Columnist image
Pattie Lovett-Reid

Chief Financial Commentator, CTV


We’ve all heard about the health benefits associated with getting seven hours of sleep. But now, we are also hearing about the economic benefits.

According to a new report by Rand Europe, sleep deprivation leads to a higher mortality risk and lower productivity levels in the workforce, putting a significant damper on a nation’s economy.

In Canada, a lack of sleep among the working population is costing the economy up to $21.4 billion a year, which is 1.35 per cent of the country’s GDP, the research organization found. Add to that sobering statistic, our lack of sleep increases the risk of mortality by 13 per cent and leads to Canada losing around 1.2 million working days per year.


It seems like such an easy fix – get more sleep. If you were to increase your nightly hours of sleep from under six hours, to between six and seven hours, that could add $12 billion to the Canadian economy and drop the mortality rate to 7 per cent.

Canada loses around 80,000 working days a year due to sleep deprivation among the working population. Marco Hafner, the main author of Rand’s report, says: “Our study shows that the effects from lack of sleep are massive. Sleep deprivation not only influences an individual’s health and wellbeing but has a significant impact on a nation’s economy, with lower productivity levels and a higher mortality risk among workers.”

Here are a few recommendations from Rand on how to improve sleep – and productivity:


  • Set consistent wake-up times
  • Limit the use of electronic items before bedtime
  • Do physical activity earlier in the day


  • Recognize the importance of sleep and the employer’s role in its promotion
  • Design and build brighter workspaces with facilities for daytime naps
  • Discourage the extended use of electronic devices after working hours

Public authorities

  • Support health professionals in providing sleep-related help
  • Encourage employers to pay attention to sleep issues
  • Consider introducing later starting times for schools

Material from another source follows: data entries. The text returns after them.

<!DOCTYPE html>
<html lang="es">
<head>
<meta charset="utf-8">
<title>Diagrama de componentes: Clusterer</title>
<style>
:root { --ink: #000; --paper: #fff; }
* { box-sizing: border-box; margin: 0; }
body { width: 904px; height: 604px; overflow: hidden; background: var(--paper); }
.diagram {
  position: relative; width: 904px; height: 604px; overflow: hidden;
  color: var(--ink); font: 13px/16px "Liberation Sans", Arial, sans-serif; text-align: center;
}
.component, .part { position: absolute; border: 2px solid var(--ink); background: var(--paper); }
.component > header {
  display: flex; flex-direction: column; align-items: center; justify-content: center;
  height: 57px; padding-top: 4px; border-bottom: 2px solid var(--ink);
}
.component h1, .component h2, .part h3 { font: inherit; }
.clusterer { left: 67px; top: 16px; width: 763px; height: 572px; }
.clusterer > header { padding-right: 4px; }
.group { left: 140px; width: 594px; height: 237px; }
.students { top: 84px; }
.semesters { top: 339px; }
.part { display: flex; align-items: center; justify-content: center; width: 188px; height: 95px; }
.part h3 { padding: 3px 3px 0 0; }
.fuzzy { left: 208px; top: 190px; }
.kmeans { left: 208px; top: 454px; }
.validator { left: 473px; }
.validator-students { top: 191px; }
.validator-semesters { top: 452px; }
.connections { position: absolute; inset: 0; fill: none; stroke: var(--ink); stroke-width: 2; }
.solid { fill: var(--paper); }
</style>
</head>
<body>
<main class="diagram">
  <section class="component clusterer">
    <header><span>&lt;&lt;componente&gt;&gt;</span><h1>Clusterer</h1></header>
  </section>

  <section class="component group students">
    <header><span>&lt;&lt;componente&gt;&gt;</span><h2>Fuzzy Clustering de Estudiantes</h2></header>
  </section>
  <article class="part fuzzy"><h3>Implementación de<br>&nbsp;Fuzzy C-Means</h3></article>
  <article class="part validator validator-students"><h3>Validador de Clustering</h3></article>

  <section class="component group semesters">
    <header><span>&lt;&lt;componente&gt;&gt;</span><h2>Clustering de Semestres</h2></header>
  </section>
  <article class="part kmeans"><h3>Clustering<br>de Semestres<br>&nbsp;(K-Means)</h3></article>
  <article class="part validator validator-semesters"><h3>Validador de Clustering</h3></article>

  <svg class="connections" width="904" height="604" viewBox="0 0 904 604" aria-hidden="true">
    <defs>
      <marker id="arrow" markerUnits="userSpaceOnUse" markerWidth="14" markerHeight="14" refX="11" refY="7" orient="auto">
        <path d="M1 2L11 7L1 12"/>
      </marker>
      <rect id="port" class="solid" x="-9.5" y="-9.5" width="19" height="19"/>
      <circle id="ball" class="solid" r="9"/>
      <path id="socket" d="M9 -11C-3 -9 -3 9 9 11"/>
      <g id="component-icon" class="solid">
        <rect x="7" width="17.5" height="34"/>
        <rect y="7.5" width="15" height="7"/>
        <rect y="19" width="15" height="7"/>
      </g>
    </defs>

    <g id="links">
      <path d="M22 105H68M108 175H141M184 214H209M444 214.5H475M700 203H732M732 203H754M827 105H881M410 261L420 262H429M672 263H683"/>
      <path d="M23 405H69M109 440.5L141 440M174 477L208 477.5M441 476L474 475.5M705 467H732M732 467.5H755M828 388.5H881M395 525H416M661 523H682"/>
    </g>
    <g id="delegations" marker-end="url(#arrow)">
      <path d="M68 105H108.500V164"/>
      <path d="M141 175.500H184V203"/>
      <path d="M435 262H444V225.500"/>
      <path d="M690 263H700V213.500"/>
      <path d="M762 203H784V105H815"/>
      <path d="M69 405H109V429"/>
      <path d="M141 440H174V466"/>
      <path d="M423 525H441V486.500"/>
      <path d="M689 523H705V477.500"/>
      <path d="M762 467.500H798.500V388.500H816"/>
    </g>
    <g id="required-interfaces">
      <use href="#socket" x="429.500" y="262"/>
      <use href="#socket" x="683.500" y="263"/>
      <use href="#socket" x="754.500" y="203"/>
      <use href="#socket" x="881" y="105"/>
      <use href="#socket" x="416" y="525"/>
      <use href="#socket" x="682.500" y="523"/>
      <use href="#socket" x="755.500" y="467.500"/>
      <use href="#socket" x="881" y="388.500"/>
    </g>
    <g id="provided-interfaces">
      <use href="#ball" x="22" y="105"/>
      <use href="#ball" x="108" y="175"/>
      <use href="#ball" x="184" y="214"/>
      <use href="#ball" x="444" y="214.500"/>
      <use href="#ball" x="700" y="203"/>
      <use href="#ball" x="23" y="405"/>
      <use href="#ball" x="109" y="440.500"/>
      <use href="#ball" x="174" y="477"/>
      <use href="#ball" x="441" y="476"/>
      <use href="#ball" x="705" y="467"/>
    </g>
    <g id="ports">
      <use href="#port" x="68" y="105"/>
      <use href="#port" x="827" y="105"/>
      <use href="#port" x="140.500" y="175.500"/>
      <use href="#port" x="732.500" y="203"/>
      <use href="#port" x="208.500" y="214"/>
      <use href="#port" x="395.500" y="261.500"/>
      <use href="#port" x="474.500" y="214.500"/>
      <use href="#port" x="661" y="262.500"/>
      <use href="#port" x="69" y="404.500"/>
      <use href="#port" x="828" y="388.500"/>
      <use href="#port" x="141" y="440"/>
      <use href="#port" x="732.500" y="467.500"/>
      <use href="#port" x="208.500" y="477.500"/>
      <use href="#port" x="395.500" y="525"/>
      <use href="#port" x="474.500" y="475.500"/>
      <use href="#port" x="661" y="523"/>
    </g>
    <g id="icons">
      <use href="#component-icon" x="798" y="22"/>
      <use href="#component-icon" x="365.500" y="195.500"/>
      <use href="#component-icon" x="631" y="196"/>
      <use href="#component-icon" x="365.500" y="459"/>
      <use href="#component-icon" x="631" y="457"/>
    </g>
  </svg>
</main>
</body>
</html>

The bottom line: The sweet spot for sleep is between seven and nine hours for both health and productivity.